June 10, 2016

ROSEMARY - PLANT OF THE MONTH FOR JUNE

I have grown Rosemary in my garden as for the last 15 years. The only time I've been without it was was the year that our winter was so harsh that all the Rosemary in Tennessee was killed by the cold. I grow it in containers and in the ground and DO NOT TAKE IT INTO THE HOUSE IN WINTER. Taking it in is a sure way to kill it! Those little Rosemary Christmas trees you find at the big box store are rarely going to survive inside all winter. My friend told me about Rosemary hedges in Maine - so I think it will survive our Zone 6 winter. Resist the urge to buy Rosemary in winter. Instead, purchase a plant in spring and plant it in a sheltered place outside. Mine is against the side of my house, mostly because it is the sunniest place in my yard and convenient to reach for snipping a branch when I want to use it.
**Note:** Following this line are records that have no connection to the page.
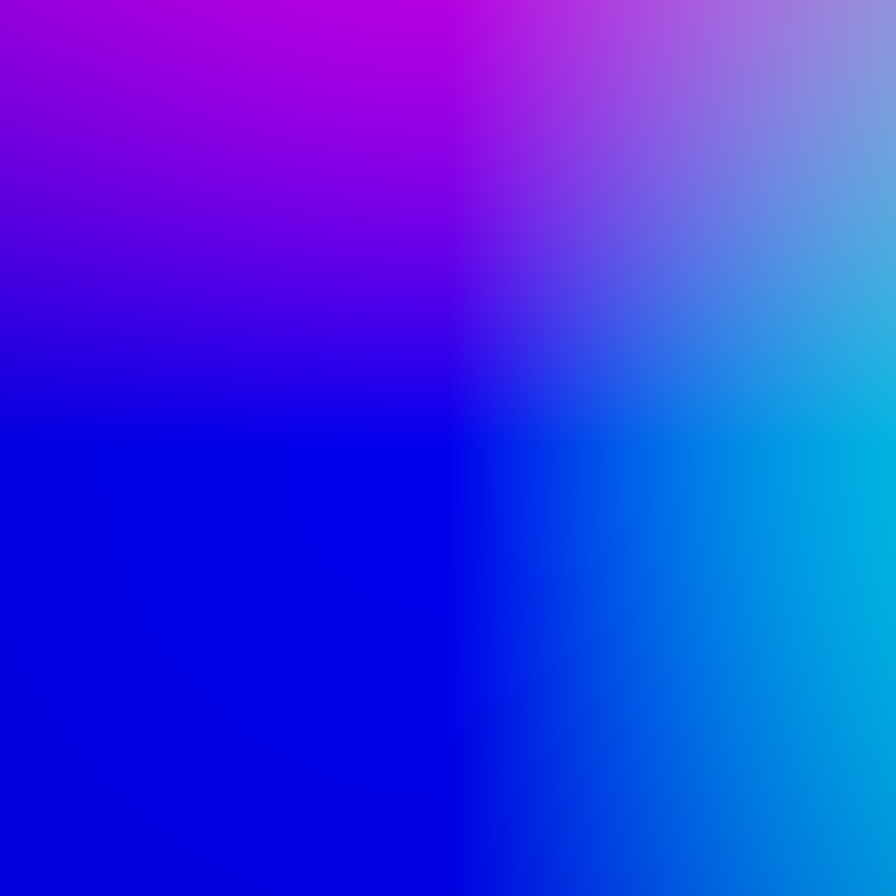
Give the GLSL for this background, as a three.js fragment shader.

```glsl
varying vec2 vUv;

void main() {
  // View ray through a square window, spanning 90 degrees
  vec3 ray = normalize(vec3(vUv * 2.0 - 1.0, 1.0));

  // Upward tilt adds red, rightward tilt adds green
  float red = max(ray.y, 0.0);
  float green = max(ray.x, 0.0);

  // Blue fades gently away from the center
  float blue = 0.77 + 0.155 * ray.z;

  gl_FragColor = vec4(red, green, blue, 1.0);
}
```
With all that said, Rosemary wants to be in as much sun as you can give it (half day for me - my yard is shady) and once established, I let God water it. It is a Mediterranean plant and loves hot and dry.

Besides it's culinary uses - wonderful on Chicken and fish, it has medicinal uses as well. Below is a quote from Mercola.com about healthy uses for Rosemary.

"It was an old custom to burn rosemary in sick chambers, and in French hospitals it is customary to burn rosemary with juniper berries to purify the air and prevent infection. Like rue, it was placed in the dock of courts of justice, as a preventative from the contagion of gaol-fever." 
Gaol, or jail, was where a number of prisoners contracted a typhus-like, highly infectious disease. The physicians of the period may have been on to something, because modern-day scientists have identified rosemary as an herb with anti-bacterial qualities.

It begs the question: if rosemary's link to memory and infectious disease was understood 500 years ago and beyond, what might Renaissance scholars have known that we forgot?

Health Advantages of Rosemary

Such historical anecdotes may have helped prompt scientists to compare the effects of essential oils with commonly used antibiotics. One of the more recent studies found that rosemary and oregano oils:
"Resulted in the same amount of growth in chickens as the antibiotic avilamycin, and that the oils killed bacteria, too. Additional findings have shown that essential oils help reduce salmonella in chickens, and another study found that a blend of several oils can limit the spread of salmonella among animals."2
Science has churned out multiple studies to substantiate many of the early health claims of this fragrant herb, finding that besides being an excellent source of antioxidants and anti-inflammatory compounds, benefits include:
  • Enhanced memory and concentration  Scientists say they proved for the first time that the fragrance of rosemary enhanced memory during a study published in 2012 in Therapeutic Advances in Psychopharmacology.3
  • Diabetes protection  Greek and Mexican oregano, marjoram and rosemary were determined to be a natural way to keep glucose levels in check.4
  • Neurological defense  A review concluded that "carnosic acid (in rosemary) may be useful in protecting against beta amyloid-induced neurodegeneration in the hippocampus."5
  • Prevents brain aging  Carnosic acid, a compound in rosemary, was effective against brain aging in a Japanese study.6
  • Cancer protection  Compounds in rosemary were reported to have antiproliferative effects on leukemia and breast cancer cells.7 Another review reported it to be beneficial against inflammation, and tumor-protective.8
  • Macular degeneration protection  Carnosic acid was found to be a protective agent against this most common age-related eye-related problem in the U.S.9
Read the rest of the report here : The Health Benefits of Rosemary 

No comments: